— Task —
Lines holding the string "span" in the listing below are to be copied.

— Input for this task —
>>>

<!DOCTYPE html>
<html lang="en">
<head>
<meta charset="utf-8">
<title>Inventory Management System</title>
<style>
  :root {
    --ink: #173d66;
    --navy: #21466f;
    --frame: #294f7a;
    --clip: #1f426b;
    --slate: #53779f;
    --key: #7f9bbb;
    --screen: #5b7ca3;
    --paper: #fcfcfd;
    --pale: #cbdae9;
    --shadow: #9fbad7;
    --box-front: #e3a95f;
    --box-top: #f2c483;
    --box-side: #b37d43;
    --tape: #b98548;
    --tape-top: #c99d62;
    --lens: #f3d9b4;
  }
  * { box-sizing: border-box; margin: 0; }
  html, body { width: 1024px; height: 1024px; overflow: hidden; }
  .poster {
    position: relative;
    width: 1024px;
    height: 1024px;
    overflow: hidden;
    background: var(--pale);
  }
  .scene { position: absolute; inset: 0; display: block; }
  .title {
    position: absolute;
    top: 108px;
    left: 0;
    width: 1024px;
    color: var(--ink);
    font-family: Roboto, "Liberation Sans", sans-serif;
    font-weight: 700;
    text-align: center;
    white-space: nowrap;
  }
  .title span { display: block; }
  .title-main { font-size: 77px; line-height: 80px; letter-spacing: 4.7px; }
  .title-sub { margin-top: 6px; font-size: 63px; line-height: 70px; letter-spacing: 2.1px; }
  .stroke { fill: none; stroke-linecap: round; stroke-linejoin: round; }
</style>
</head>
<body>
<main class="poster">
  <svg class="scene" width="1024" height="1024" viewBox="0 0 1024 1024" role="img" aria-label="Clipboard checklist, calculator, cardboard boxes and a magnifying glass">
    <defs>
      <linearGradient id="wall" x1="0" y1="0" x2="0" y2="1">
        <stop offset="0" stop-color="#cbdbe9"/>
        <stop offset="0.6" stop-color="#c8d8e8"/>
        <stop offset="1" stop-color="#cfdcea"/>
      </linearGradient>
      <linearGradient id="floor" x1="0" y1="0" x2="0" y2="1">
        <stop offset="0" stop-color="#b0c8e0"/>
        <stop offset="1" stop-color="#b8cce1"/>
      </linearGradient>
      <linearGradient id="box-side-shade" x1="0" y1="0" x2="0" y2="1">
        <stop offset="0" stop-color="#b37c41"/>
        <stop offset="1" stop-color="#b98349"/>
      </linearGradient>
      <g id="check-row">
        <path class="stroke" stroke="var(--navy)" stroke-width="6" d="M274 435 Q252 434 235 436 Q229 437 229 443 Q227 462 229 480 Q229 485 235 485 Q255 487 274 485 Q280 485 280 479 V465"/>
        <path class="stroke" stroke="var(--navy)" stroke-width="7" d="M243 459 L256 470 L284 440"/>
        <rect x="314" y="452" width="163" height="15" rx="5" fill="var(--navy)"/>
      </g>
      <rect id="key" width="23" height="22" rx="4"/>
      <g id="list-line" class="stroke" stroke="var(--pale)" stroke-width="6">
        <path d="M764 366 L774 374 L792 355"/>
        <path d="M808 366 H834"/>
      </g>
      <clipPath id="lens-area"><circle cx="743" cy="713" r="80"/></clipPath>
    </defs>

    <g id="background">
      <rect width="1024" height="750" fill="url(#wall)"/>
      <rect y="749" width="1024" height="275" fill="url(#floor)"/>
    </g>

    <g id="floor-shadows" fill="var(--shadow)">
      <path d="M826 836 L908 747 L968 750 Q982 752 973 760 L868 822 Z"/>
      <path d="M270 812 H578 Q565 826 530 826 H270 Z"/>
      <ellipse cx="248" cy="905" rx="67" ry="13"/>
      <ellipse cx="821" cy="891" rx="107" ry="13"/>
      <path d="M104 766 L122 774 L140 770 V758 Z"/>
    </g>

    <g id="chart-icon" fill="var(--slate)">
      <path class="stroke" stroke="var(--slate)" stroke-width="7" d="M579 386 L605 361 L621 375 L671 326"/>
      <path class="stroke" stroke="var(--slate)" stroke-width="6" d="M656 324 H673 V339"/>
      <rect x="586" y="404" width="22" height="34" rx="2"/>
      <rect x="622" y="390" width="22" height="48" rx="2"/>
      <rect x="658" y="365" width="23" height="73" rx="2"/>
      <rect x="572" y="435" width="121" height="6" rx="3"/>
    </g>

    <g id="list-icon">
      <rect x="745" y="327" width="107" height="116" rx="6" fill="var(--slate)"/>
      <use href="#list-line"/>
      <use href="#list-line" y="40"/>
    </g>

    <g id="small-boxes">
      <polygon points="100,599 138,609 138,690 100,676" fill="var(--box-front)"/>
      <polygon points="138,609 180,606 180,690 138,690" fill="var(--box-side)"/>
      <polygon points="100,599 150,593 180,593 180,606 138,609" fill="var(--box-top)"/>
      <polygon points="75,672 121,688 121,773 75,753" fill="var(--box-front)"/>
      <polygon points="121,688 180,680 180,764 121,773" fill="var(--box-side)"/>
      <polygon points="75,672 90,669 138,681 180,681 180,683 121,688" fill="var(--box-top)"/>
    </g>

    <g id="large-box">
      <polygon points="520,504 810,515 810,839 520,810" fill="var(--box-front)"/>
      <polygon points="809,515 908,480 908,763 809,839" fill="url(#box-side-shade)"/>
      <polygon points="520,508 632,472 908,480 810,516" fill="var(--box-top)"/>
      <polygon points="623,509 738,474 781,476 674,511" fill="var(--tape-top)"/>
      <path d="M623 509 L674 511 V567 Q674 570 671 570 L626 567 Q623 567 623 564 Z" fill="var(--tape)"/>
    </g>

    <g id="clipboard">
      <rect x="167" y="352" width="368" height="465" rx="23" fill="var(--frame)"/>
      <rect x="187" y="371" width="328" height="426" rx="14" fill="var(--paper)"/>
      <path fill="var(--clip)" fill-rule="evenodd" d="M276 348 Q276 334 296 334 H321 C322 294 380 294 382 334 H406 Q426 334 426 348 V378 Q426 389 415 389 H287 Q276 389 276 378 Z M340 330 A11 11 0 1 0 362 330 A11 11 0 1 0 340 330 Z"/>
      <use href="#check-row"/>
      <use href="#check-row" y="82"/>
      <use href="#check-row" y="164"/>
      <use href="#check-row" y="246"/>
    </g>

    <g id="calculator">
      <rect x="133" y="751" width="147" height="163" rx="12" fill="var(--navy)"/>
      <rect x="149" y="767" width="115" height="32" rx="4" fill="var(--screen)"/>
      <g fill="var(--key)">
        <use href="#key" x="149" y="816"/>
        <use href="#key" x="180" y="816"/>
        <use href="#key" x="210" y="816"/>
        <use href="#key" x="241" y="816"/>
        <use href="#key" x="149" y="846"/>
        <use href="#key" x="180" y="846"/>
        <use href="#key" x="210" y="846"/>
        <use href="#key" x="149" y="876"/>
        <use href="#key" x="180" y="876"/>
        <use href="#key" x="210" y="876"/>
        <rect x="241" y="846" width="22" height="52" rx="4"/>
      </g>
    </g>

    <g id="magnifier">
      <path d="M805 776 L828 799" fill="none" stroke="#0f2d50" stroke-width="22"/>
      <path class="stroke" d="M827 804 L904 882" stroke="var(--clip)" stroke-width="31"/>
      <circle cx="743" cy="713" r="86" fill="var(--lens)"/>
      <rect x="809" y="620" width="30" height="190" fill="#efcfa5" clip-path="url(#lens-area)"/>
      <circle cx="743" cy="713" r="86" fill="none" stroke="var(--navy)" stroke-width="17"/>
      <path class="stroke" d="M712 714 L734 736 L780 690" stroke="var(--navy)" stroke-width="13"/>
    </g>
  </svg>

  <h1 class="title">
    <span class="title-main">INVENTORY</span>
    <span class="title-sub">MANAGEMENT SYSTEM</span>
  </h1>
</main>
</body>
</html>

<<<

— Written response —
  .title span { display: block; }
    <span class="title-main">INVENTORY</span>
    <span class="title-sub">MANAGEMENT SYSTEM</span>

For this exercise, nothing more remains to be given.